  17. Sibson R (1981) A brief description of natural neighbor interpolation. In: Barnett V (ed) Interpreting multivariate data. Wiley, Chichester, pp 21–36Google Scholar
  18. Tarolli P (2014) High-resolution topography for understanding earth surface processes: opportunities and challenges. Geomorphology 216:295–312CrossRefGoogle Scholar
  19. Tseng CM, Lin CW, Stark CP, Liu JK, Fei LY, Hsieh YC (2013) Application of a multi-temporal, LiDAR-derived, digital terrain model in a landslide-volume estimation. Earth Surf Proc Land 38(13):1587–1601. doi: 10.1002/esp.3454 CrossRefGoogle Scholar
  20. Tseng CM, Lin CW, Fontana GD, Tarolli P (2015) The topographic signature of a major typhoon. Earth Surf Proc Land 40(8):1129–1136. doi: 10.1002/esp.3708 CrossRefGoogle Scholar
  21. Simonett DS (1967) Landslide distribution and earthquakes in the Bewani and Torricelli Mountains, New Guinea. In: Jennings JN, Mabbutt JA (eds) Landform studies from Australia and NewGuinea. Cambridge University Press, Cambridge, pp 64–84Google Scholar
  22. Ventura G, Vilardo G, Terranova C, Sessa EB (2011) Tracking and evolution of complex active landslides by multi-temporal airborne LiDAR data: the montaguto landslide (Southern Italy). Remote Sens Environ 115:3237–3248CrossRefGoogle Scholar
  23. Water Resources Agency (WRA) MOEA, R.O.C. (Taiwan). http://eng.wra.gov.tw/lp.asp?ctNode=6299&CtUnit=1177&BaseDSD=43 (October 2016)
  24. Zimmermann M, Mani P, Gamma P (1997) Murganggefahr und Klimaänderung—einGIS-basierter Ansatz. vdf Hochschulverlag AG an der ETH Zürich 162 (in German)Google Scholar

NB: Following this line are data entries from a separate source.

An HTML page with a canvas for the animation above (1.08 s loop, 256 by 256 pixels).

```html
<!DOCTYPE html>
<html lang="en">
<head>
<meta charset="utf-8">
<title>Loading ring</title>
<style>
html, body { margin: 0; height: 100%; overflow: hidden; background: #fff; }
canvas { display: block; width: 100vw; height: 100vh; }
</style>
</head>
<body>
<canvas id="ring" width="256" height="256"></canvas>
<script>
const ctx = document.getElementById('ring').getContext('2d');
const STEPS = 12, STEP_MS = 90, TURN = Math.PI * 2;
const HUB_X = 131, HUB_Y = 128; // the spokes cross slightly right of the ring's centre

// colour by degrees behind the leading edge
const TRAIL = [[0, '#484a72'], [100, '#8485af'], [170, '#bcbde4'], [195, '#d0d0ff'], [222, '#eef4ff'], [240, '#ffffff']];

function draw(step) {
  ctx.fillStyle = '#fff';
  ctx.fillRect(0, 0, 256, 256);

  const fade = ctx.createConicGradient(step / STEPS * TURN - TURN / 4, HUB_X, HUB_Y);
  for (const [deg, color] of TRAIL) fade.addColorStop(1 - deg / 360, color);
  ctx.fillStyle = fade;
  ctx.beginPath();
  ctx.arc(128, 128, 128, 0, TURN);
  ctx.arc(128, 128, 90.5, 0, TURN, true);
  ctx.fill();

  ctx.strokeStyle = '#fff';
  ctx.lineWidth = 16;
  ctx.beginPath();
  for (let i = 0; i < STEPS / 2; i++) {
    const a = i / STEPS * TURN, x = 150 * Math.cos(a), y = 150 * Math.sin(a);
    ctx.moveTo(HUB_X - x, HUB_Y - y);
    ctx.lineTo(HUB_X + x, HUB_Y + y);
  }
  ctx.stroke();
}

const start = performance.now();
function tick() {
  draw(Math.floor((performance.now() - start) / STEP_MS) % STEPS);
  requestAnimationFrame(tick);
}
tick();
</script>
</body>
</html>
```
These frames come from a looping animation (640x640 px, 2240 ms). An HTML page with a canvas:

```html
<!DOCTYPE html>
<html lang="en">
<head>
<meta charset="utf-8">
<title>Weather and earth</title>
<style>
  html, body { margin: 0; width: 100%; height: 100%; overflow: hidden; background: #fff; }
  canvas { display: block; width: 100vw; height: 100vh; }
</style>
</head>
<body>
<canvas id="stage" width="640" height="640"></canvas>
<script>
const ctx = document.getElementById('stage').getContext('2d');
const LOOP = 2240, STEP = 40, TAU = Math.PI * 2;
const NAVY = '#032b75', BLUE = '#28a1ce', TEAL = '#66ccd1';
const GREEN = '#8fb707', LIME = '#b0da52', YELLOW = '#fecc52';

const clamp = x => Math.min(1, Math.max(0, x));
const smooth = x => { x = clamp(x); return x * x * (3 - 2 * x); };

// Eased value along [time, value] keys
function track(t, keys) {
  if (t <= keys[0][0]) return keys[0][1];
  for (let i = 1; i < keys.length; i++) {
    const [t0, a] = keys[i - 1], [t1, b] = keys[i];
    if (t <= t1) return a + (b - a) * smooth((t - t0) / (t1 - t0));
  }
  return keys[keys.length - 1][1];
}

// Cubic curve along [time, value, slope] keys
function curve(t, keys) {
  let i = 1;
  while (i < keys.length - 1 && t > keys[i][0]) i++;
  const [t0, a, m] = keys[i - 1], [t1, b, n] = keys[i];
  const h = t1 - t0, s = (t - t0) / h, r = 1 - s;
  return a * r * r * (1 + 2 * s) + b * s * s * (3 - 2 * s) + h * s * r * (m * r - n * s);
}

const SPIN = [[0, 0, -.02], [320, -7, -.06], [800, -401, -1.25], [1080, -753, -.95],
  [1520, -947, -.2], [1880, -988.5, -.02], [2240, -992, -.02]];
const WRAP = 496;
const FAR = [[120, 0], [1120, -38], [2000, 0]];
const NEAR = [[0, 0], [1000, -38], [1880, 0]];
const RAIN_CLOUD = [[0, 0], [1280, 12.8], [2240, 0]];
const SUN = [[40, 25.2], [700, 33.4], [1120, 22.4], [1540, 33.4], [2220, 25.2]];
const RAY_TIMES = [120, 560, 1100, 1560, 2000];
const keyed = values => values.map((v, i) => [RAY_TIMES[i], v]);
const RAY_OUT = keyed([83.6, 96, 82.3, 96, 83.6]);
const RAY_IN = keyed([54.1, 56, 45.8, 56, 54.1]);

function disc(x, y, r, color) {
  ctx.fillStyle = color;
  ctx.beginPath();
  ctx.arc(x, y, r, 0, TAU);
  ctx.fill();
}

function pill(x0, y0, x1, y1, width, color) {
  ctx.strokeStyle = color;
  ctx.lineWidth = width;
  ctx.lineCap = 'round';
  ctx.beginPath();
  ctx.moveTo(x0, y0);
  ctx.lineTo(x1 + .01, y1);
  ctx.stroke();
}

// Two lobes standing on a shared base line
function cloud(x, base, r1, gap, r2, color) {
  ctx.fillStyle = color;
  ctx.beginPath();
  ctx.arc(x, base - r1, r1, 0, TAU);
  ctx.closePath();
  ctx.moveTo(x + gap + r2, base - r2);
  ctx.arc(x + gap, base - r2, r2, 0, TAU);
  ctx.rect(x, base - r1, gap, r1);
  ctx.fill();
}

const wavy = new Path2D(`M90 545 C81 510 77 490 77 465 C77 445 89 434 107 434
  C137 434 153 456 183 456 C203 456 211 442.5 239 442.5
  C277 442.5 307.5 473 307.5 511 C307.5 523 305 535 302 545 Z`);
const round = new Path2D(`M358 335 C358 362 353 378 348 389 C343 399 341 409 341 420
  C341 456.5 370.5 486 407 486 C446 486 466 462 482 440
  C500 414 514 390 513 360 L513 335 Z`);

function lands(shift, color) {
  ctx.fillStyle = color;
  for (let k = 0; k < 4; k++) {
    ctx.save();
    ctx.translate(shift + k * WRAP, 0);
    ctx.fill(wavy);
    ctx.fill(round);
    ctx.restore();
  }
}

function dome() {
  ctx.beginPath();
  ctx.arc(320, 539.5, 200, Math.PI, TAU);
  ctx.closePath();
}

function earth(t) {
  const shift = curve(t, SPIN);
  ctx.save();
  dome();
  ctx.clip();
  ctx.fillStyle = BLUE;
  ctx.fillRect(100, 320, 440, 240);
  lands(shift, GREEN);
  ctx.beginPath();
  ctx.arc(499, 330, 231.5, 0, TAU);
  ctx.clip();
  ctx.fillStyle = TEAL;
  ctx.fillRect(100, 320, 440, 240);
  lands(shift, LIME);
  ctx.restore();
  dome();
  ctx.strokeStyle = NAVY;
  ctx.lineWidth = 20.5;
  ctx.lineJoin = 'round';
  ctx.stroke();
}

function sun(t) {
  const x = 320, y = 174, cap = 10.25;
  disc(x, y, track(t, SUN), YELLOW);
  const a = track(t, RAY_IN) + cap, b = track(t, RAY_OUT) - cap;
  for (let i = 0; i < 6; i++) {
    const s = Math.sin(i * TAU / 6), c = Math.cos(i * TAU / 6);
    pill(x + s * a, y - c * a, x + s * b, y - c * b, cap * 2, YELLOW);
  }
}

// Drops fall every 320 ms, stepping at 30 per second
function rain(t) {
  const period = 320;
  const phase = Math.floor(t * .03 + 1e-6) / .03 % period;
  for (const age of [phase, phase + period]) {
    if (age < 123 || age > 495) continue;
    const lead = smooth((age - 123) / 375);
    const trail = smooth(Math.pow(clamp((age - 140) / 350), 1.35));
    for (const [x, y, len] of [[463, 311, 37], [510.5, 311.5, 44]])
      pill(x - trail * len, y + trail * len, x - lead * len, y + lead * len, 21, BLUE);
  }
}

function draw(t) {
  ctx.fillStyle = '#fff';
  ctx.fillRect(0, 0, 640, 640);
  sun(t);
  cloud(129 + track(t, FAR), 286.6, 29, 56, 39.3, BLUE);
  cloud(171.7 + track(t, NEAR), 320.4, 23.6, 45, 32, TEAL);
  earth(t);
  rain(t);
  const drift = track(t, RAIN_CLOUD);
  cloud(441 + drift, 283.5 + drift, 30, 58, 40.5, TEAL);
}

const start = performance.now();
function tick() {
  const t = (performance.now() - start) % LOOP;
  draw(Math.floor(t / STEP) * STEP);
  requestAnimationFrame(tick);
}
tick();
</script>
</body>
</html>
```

Copyright information

© Springer International Publishing AG 2017

Authors and Affiliations

  • Chih Ming Tseng
    • 1
    Email author
  • Kuo Jen Chang
    • 2
  • Paolo Tarolli
    • 3
  1. 1.Department of Land Management and DevelopmentChang Jung Christian UniversityGueiren District, Tainan CityTaiwan (R.O.C.)
  2. 2.Department of Civil EngineeringNational Taipei University of TechnologyTaipei CityTaiwan (R.O.C.)
  3. 3.Department of Land, Environment, Agriculture and ForestryUniversity of Padova AgripolisLegnaro(PD)Italy

Personalised recommendations